Shorebirds, with excellent sight, often are disturbed by dogs, particularly unrestrained dogs, from distances of 100 metres.
Interrupted feeding for such birds can seriously affect their own and offspring’s survival.
Dog exclusion areas were “on the table” from the start of the consultation process.
At the well-attended final community meeting in the hub, Screw Creek exclusion was discussed and there was almost unanimous acceptance that attendees could live with this restriction.
Robert Scott’s assertion that “councillors totally ignored the consultation meetings” is clearly ridiculous given that the Dog Plan addresses concerns and needs for all beach users.
As a dog owner I feel I have very adequate access to Inverloch’s beaches as long as I am prepared to restrain my dog when outside off-lead areas.
Within the “dog lobby” there appears to be a view that we need to go back to the ‘good old days’. There were no problems! Everyone was happy!
Dogs could go almost anywhere at all and not be on a lead. This included all Inverloch’s beaches. There were rules, but they were rarely adhered to nor effectively policed.
A vocal group of dog owners seem unable to accept that for many beach users, both people and wildlife, there were in fact significant issues with dogs.

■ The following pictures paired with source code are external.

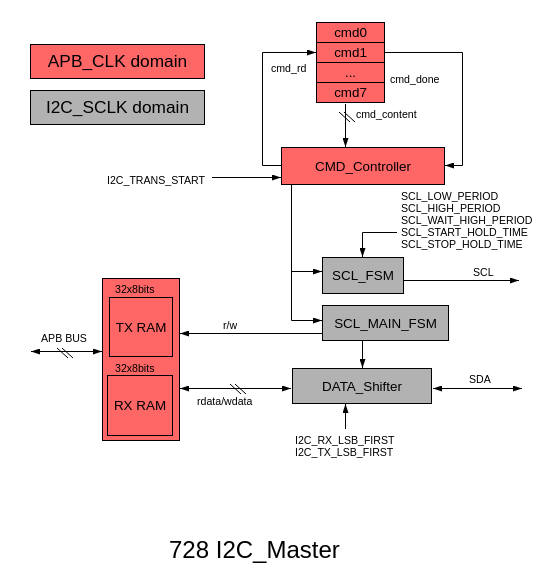
<!DOCTYPE html>
<html lang="en">
<head>
<meta charset="utf-8">
<title>728 I2C_Master</title>
<style>
  :root {
    --apb: #ff6666;
    --sclk: #b2b2b2;
    --ink: #000;
    --paper: #fff;
  }
  * { box-sizing: border-box; }
  html, body { margin: 0; }
  body { width: 560px; height: 588px; overflow: hidden; background: var(--paper); }
  .diagram {
    position: relative;
    width: 560px;
    height: 588px;
    color: var(--ink);
    font-family: "Liberation Sans", Arial, sans-serif;
    font-size: 13.4px;
  }
  .legend {
    position: absolute;
    left: 30px;
    top: 44px;
    width: 175px;
    margin: 0;
    padding: 0;
    list-style: none;
    display: grid;
    grid-template-rows: 35px 35px;
    gap: 11px;
    font-size: 17.3px;
  }
  .legend li, .node, .commands li, .ram {
    display: flex;
    align-items: center;
    justify-content: center;
    border: 1px solid var(--ink);
    white-space: nowrap;
  }
  .apb { background: var(--apb); }
  .sclk { background: var(--sclk); }
  .node { position: absolute; }
  .commands {
    position: absolute;
    left: 316px;
    top: 22px;
    width: 69px;
    margin: 0;
    padding: 0;
    list-style: none;
  }
  .commands li { height: 21px; }
  .commands li + li { margin-top: -1px; }
  .controller { left: 281px; top: 147px; width: 164px; height: 38px; }
  .scl-fsm { left: 322px; top: 257px; width: 82px; height: 37px; }
  .main-fsm { left: 322px; top: 305px; width: 127px; height: 36px; }
  .shifter { left: 292px; top: 368px; width: 140px; height: 36px; }
  .memory {
    position: absolute;
    left: 102px;
    top: 278px;
    width: 78px;
    height: 163px;
    padding: 4px 6px 0;
    border: 1px solid var(--ink);
  }
  .size { height: 14px; padding-left: 6px; font-size: 10.6px; line-height: 12px; white-space: nowrap; }
  .ram { height: 60px; }
  .ram + .size { margin-top: 5px; }
  .size + .ram:last-child { height: 61px; margin: -1px 0 0 -2px; width: 66px; }
  .wires { position: absolute; left: 0; top: 0; fill: none; stroke: var(--ink); stroke-width: 1; }
  .label { position: absolute; margin: 0; font-size: 10.6px; line-height: 12px; white-space: nowrap; }
  .title { position: absolute; left: 169px; top: 536px; margin: 0; font-size: 24px; font-weight: 400; line-height: 28px; white-space: nowrap; }
</style>
</head>
<body>
<main class="diagram">
  <ul class="legend">
    <li class="apb">APB_CLK domain</li>
    <li class="sclk">I2C_SCLK domain</li>
  </ul>

  <ol class="commands">
    <li class="apb">cmd0</li>
    <li class="apb">cmd1</li>
    <li class="apb">...</li>
    <li class="apb">cmd7</li>
  </ol>

  <div class="node controller apb">CMD_Controller</div>
  <div class="node scl-fsm sclk">SCL_FSM</div>
  <div class="node main-fsm sclk">SCL_MAIN_FSM</div>
  <div class="node shifter sclk">DATA_Shifter</div>

  <section class="memory apb">
    <div class="size">32x8bits</div>
    <div class="ram">TX RAM</div>
    <div class="size">32x8bits</div>
    <div class="ram">RX RAM</div>
  </section>

  <svg class="wires" width="560" height="588" viewBox="0 0 560 588" aria-hidden="true">
    <defs>
      <marker id="arrow" markerUnits="userSpaceOnUse" markerWidth="9" markerHeight="6" refX="9" refY="3" orient="auto-start-reverse">
        <polygon points="0,0 9,3 0,6" fill="#000" stroke="none"/>
      </marker>
      <path id="bus-mark" d="M-8 -5L3 5M-3 -5L8 5"/>
    </defs>
    <g marker-end="url(#arrow)">
      <path d="M281 165.500H262.500V52.500H316"/>
      <path d="M385 52.500H462.500V165.500H445"/>
      <path d="M345.500 104V147"/>
      <path d="M212 177.500H281"/>
      <path d="M291.500 185V271.500H322"/>
      <path d="M291.500 271V320.500H322"/>
      <path d="M397 232.500H362.500V257"/>
      <path d="M404 280.500H519"/>
      <path d="M322 333.500H180"/>
      <path d="M362.500 341V368"/>
      <path d="M345.500 429V404"/>
    </g>
    <g marker-start="url(#arrow)" marker-end="url(#arrow)">
      <path d="M31 351.500H102"/>
      <path d="M180 388.500H291"/>
      <path d="M433 388.500H522"/>
    </g>
    <use href="#bus-mark" x="347" y="117"/>
    <use href="#bus-mark" x="65" y="353"/>
    <use href="#bus-mark" x="238" y="389"/>
  </svg>

  <p class="label" style="left:271px;top:62px">cmd_rd</p>
  <p class="label" style="left:390px;top:73px">cmd_done</p>
  <p class="label" style="left:356px;top:108px">cmd_content</p>
  <p class="label" style="left:107px;top:174px">I2C_TRANS_START</p>
  <p class="label" style="left:401px;top:190px">SCL_LOW_PERIOD<br>SCL_HIGH_PERIOD<br>SCL_WAIT_HIGH_PERIOD<br>SCL_START_HOLD_TIME<br>SCL_STOP_HOLD_TIME</p>
  <p class="label" style="left:473px;top:266px">SCL</p>
  <p class="label" style="left:223px;top:319px">r/w</p>
  <p class="label" style="left:41px;top:332px">APB BUS</p>
  <p class="label" style="left:197px;top:395px">rdata/wdata</p>
  <p class="label" style="left:469px;top:373px">SDA</p>
  <p class="label" style="left:295px;top:434px">I2C_RX_LSB_FIRST<br>I2C_TX_LSB_FIRST</p>

  <h1 class="title">728 I2C_Master</h1>
</main>
</body>
</html>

Thus the status quo was not an acceptable option for a large part of our local and visiting populations and change was needed.
Some dog owners appear incapable of accepting any form of compromise. Compliance levels continue to be poor with unrestrained dogs visible on all beaches daily.
Disappointingly, a group, arguing they represent the majority of dog owners, continue to pedal misleading information: there’s no wildlife at Screw Creek! Selected off-lead area is inappropriate as it is reduced at high tide (which beaches aren’t!)! Council didn’t consult! Council consulted too much!
Shamefully a few in our community feel justified in reverting to abuse, threats and personal attack.
Our councillors, along with all members of our community, whatever their view of decisions made, should be treated with respect.
Debate on emotive issues such as this is best resolved by factual and honest contributions.
Rod Webster, Inverloch.